*Exercise goal*: Every entry below is to be copied word for word, with its pictures removed.

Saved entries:
====
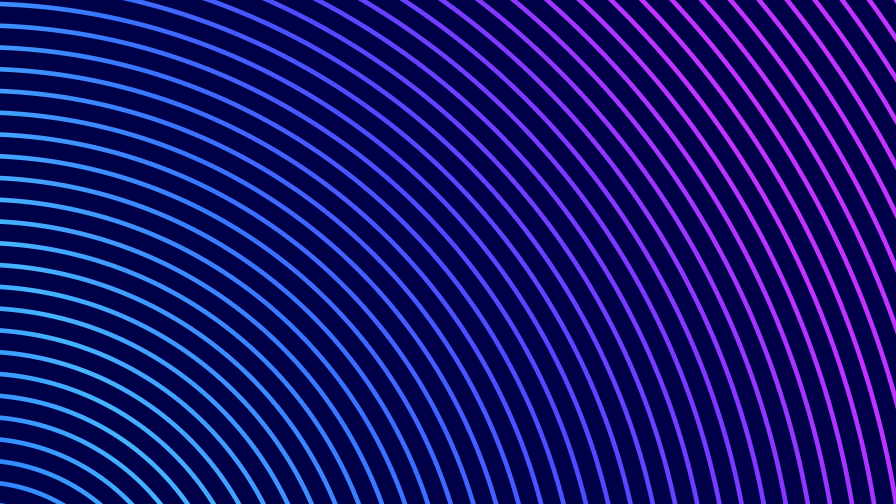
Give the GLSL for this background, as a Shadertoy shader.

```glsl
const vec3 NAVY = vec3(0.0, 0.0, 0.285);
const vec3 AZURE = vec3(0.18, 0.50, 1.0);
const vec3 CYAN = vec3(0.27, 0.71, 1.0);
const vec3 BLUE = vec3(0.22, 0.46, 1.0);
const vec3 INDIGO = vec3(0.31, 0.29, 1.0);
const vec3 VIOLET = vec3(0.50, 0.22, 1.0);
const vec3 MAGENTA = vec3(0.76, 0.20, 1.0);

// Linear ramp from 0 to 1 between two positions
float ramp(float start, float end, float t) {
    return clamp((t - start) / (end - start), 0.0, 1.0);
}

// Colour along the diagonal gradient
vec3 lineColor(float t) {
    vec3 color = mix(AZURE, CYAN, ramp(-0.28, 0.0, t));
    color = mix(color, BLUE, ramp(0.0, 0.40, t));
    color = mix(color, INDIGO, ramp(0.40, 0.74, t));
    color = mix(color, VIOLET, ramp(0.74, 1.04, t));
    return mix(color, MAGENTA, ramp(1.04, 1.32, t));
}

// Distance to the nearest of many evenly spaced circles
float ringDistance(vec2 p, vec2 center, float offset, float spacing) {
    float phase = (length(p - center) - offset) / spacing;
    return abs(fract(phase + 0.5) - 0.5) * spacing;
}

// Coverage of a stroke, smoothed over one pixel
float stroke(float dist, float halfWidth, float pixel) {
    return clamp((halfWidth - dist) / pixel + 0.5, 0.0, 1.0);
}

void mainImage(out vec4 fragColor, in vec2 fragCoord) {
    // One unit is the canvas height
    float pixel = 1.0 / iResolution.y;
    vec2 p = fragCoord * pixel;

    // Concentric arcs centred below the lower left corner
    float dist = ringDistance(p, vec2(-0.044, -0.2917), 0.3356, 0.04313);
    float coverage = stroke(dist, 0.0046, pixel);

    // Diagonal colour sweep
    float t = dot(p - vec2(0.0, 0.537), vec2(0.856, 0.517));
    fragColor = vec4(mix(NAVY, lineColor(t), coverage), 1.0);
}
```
====
*Answer section*:
Give the GLSL for this background, as a Shadertoy shader.

```glsl
const vec3 NAVY = vec3(0.0, 0.0, 0.285);
const vec3 AZURE = vec3(0.18, 0.50, 1.0);
const vec3 CYAN = vec3(0.27, 0.71, 1.0);
const vec3 BLUE = vec3(0.22, 0.46, 1.0);
const vec3 INDIGO = vec3(0.31, 0.29, 1.0);
const vec3 VIOLET = vec3(0.50, 0.22, 1.0);
const vec3 MAGENTA = vec3(0.76, 0.20, 1.0);

// Linear ramp from 0 to 1 between two positions
float ramp(float start, float end, float t) {
    return clamp((t - start) / (end - start), 0.0, 1.0);
}

// Colour along the diagonal gradient
vec3 lineColor(float t) {
    vec3 color = mix(AZURE, CYAN, ramp(-0.28, 0.0, t));
    color = mix(color, BLUE, ramp(0.0, 0.40, t));
    color = mix(color, INDIGO, ramp(0.40, 0.74, t));
    color = mix(color, VIOLET, ramp(0.74, 1.04, t));
    return mix(color, MAGENTA, ramp(1.04, 1.32, t));
}

// Distance to the nearest of many evenly spaced circles
float ringDistance(vec2 p, vec2 center, float offset, float spacing) {
    float phase = (length(p - center) - offset) / spacing;
    return abs(fract(phase + 0.5) - 0.5) * spacing;
}

// Coverage of a stroke, smoothed over one pixel
float stroke(float dist, float halfWidth, float pixel) {
    return clamp((halfWidth - dist) / pixel + 0.5, 0.0, 1.0);
}

void mainImage(out vec4 fragColor, in vec2 fragCoord) {
    // One unit is the canvas height
    float pixel = 1.0 / iResolution.y;
    vec2 p = fragCoord * pixel;

    // Concentric arcs centred below the lower left corner
    float dist = ringDistance(p, vec2(-0.044, -0.2917), 0.3356, 0.04313);
    float coverage = stroke(dist, 0.0046, pixel);

    // Diagonal colour sweep
    float t = dot(p - vec2(0.0, 0.537), vec2(0.856, 0.517));
    fragColor = vec4(mix(NAVY, lineColor(t), coverage), 1.0);
}
```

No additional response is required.